## YOUR GOAL
Check every line of the entries for "scaleX", and copy the lines that hold it.

Plain-text document sources
= = = =
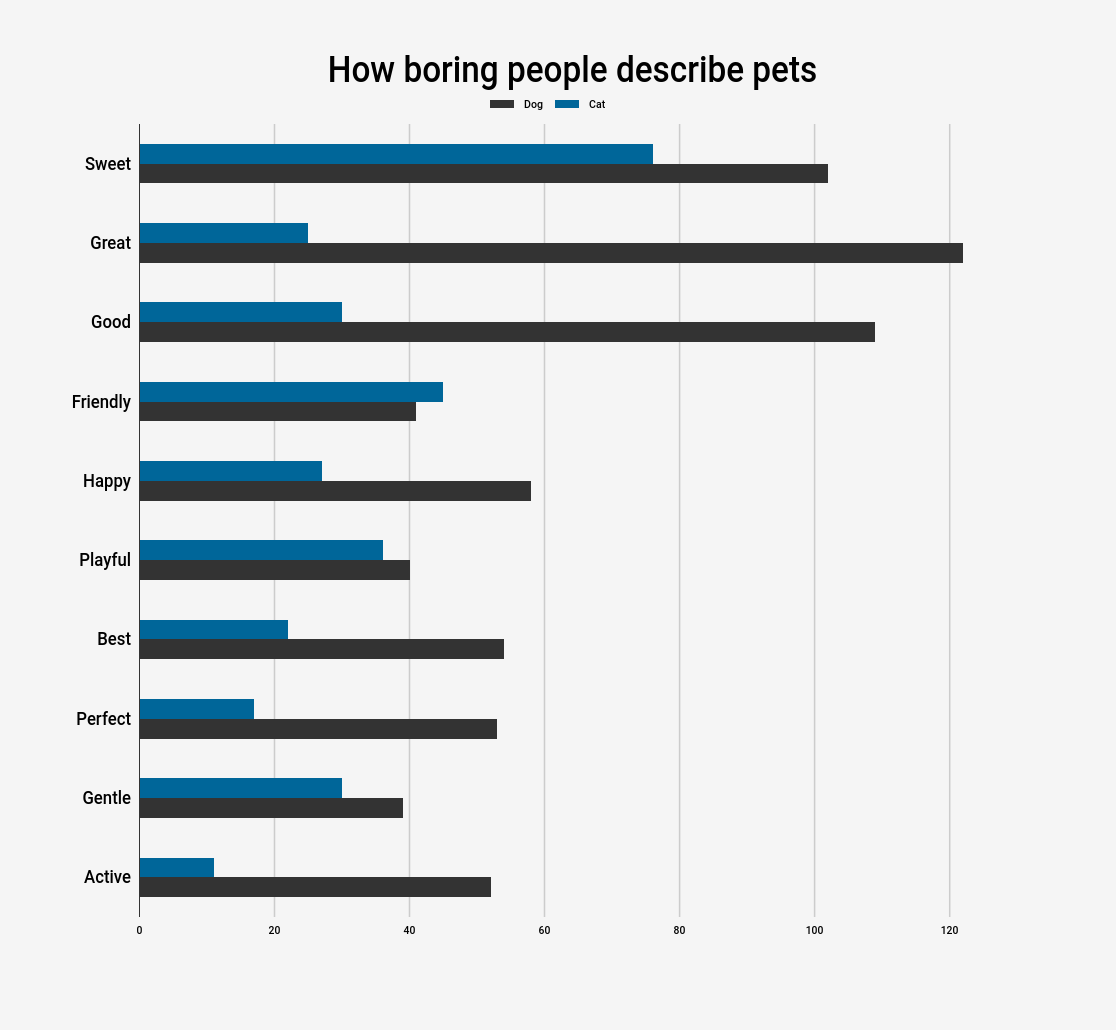
<!DOCTYPE html>
<html lang="en">
<head>
<meta charset="utf-8">
<title>How boring people describe pets</title>
<style>
:root {
  --paper: #f5f5f5;
  --ink: #000;
  --dog: #333;
  --cat: #069;
  --grid: #ccc;
  --axis: #333;
  --unit: 6.752px;
}
* { box-sizing: border-box; margin: 0; padding: 0; }
html, body { width: 1116px; height: 1030px; overflow: hidden; background: var(--paper); }
body { color: var(--ink); font-family: Roboto, "Open Sans", sans-serif; font-weight: 500; }
.chart { width: 1116px; height: 1030px; padding-top: 50px; }
h1 {
  width: 1145px; height: 40px; line-height: 40px;
  font-size: 36.5px; font-weight: 500; text-align: center; white-space: nowrap;
  transform: scaleX(.912);
}
.legend { display: flex; align-items: center; height: 28px; padding-left: 490px; list-style: none; font-size: 11.5px; }
.legend li { display: flex; align-items: center; gap: 10px; width: 65px; }
.swatch { width: 24px; height: 8px; }
.legend span { transform: scaleX(.92); transform-origin: left; }
.dog { background: var(--dog); }
.cat { background: var(--cat); }
.plot { position: relative; height: 793px; margin-top: 6px; display: grid; grid-template-rows: repeat(10, 1fr); }
.gridlines { position: absolute; left: 0; top: 0; width: 1116px; height: 793px; }
.row { position: relative; display: grid; grid-template-columns: 131px 1fr; column-gap: 8.5px; align-items: center; }
.row h2 { font-size: 18px; line-height: 24px; font-weight: 500; text-align: right; transform: scaleX(.93); transform-origin: right; }
.bar { width: calc(var(--value) * var(--unit)); height: 19.8px; }
.axis { position: absolute; left: 139px; top: 0; width: 1px; height: 793px; background: var(--axis); }
.ticks { display: flex; padding-left: 72px; list-style: none; font-size: 11.5px; line-height: 26px; text-align: center; }
.ticks li { flex: 0 0 135.04px; transform: scaleX(.9); }
</style>
</head>
<body>
<main class="chart">
  <h1>How boring people describe pets</h1>
  <ul class="legend">
    <li><i class="swatch dog"></i><span>Dog</span></li>
    <li><i class="swatch cat"></i><span>Cat</span></li>
  </ul>
  <section class="plot">
    <svg class="gridlines" viewBox="0 0 1116 793" fill="none" stroke="var(--grid)" stroke-width="1.5" aria-hidden="true">
      <path d="M274.5 0V793M409.5 0V793M544.5 0V793M679.6 0V793M814.6 0V793M949.7 0V793"/>
    </svg>
    <div class="row"><h2>Sweet</h2><div><div class="bar cat" style="--value:76"></div><div class="bar dog" style="--value:102"></div></div></div>
    <div class="row"><h2>Great</h2><div><div class="bar cat" style="--value:25"></div><div class="bar dog" style="--value:122"></div></div></div>
    <div class="row"><h2>Good</h2><div><div class="bar cat" style="--value:30"></div><div class="bar dog" style="--value:109"></div></div></div>
    <div class="row"><h2>Friendly</h2><div><div class="bar cat" style="--value:45"></div><div class="bar dog" style="--value:41"></div></div></div>
    <div class="row"><h2>Happy</h2><div><div class="bar cat" style="--value:27"></div><div class="bar dog" style="--value:58"></div></div></div>
    <div class="row"><h2>Playful</h2><div><div class="bar cat" style="--value:36"></div><div class="bar dog" style="--value:40"></div></div></div>
    <div class="row"><h2>Best</h2><div><div class="bar cat" style="--value:22"></div><div class="bar dog" style="--value:54"></div></div></div>
    <div class="row"><h2>Perfect</h2><div><div class="bar cat" style="--value:17"></div><div class="bar dog" style="--value:53"></div></div></div>
    <div class="row"><h2>Gentle</h2><div><div class="bar cat" style="--value:30"></div><div class="bar dog" style="--value:39"></div></div></div>
    <div class="row"><h2>Active</h2><div><div class="bar cat" style="--value:11"></div><div class="bar dog" style="--value:52"></div></div></div>
    <div class="axis"></div>
  </section>
  <ul class="ticks">
    <li>0</li><li>20</li><li>40</li><li>60</li><li>80</li><li>100</li><li>120</li>
  </ul>
</main>
</body>
</html>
= = = =
## TASK SOLUTION
  transform: scaleX(.912);
.legend span { transform: scaleX(.92); transform-origin: left; }
.row h2 { font-size: 18px; line-height: 24px; font-weight: 500; text-align: right; transform: scaleX(.93); transform-origin: right; }
.ticks li { flex: 0 0 135.04px; transform: scaleX(.9); }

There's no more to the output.